*Work order*
Check every line below, and copy those that include "font".

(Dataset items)
★ ★ ★ ★ ★ ★ ★

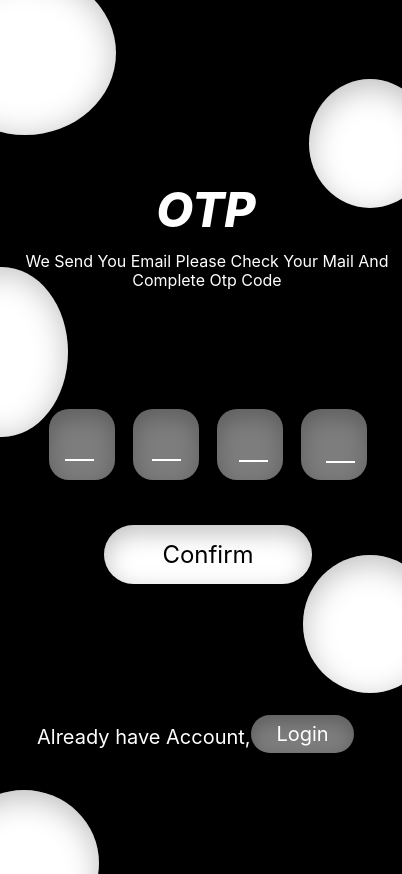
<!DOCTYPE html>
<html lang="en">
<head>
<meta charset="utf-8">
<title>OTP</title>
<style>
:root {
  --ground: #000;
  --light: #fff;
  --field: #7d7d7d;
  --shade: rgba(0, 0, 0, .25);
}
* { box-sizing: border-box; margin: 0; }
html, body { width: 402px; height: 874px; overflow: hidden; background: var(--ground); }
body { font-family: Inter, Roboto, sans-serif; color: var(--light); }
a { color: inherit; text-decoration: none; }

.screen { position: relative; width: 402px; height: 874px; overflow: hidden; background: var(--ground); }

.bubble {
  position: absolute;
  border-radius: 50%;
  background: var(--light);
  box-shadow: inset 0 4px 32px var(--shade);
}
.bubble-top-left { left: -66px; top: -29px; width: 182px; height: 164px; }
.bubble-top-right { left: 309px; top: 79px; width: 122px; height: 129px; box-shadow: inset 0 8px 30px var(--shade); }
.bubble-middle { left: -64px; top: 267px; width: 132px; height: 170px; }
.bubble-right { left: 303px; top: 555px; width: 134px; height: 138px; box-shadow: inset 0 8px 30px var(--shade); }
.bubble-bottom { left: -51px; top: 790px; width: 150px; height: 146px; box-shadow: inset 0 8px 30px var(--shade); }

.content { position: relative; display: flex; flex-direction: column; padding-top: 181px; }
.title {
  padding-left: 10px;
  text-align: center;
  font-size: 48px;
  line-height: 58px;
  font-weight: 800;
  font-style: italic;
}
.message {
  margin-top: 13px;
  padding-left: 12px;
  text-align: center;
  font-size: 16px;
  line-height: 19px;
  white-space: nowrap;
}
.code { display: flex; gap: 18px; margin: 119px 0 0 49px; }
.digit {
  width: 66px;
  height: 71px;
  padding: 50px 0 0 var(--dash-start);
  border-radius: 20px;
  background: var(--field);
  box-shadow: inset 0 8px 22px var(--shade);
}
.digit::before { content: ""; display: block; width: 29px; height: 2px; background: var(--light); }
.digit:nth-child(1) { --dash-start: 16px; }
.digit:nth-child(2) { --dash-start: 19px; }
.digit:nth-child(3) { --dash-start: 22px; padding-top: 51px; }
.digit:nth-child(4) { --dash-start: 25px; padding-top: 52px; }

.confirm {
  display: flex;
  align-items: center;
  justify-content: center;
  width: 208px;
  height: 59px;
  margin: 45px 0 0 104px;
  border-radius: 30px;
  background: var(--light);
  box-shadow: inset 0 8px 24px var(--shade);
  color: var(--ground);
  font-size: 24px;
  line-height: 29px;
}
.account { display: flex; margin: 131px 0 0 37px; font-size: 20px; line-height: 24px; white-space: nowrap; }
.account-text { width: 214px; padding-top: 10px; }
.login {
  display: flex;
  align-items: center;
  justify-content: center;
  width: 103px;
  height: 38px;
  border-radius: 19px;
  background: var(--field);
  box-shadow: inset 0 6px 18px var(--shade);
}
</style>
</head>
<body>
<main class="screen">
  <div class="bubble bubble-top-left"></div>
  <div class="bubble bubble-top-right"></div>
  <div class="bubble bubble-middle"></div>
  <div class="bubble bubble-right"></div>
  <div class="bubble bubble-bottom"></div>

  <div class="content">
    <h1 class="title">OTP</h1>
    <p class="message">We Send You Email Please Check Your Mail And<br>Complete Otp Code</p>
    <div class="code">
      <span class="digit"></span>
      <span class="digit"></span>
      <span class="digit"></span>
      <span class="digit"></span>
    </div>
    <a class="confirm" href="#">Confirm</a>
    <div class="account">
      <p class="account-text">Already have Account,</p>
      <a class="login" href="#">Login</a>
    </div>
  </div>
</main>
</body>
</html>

★ ★ ★ ★ ★ ★ ★

*Answer below*
body { font-family: Inter, Roboto, sans-serif; color: var(--light); }
  font-size: 48px;
  font-weight: 800;
  font-style: italic;
  font-size: 16px;
  font-size: 24px;
.account { display: flex; margin: 131px 0 0 37px; font-size: 20px; line-height: 24px; white-space: nowrap; }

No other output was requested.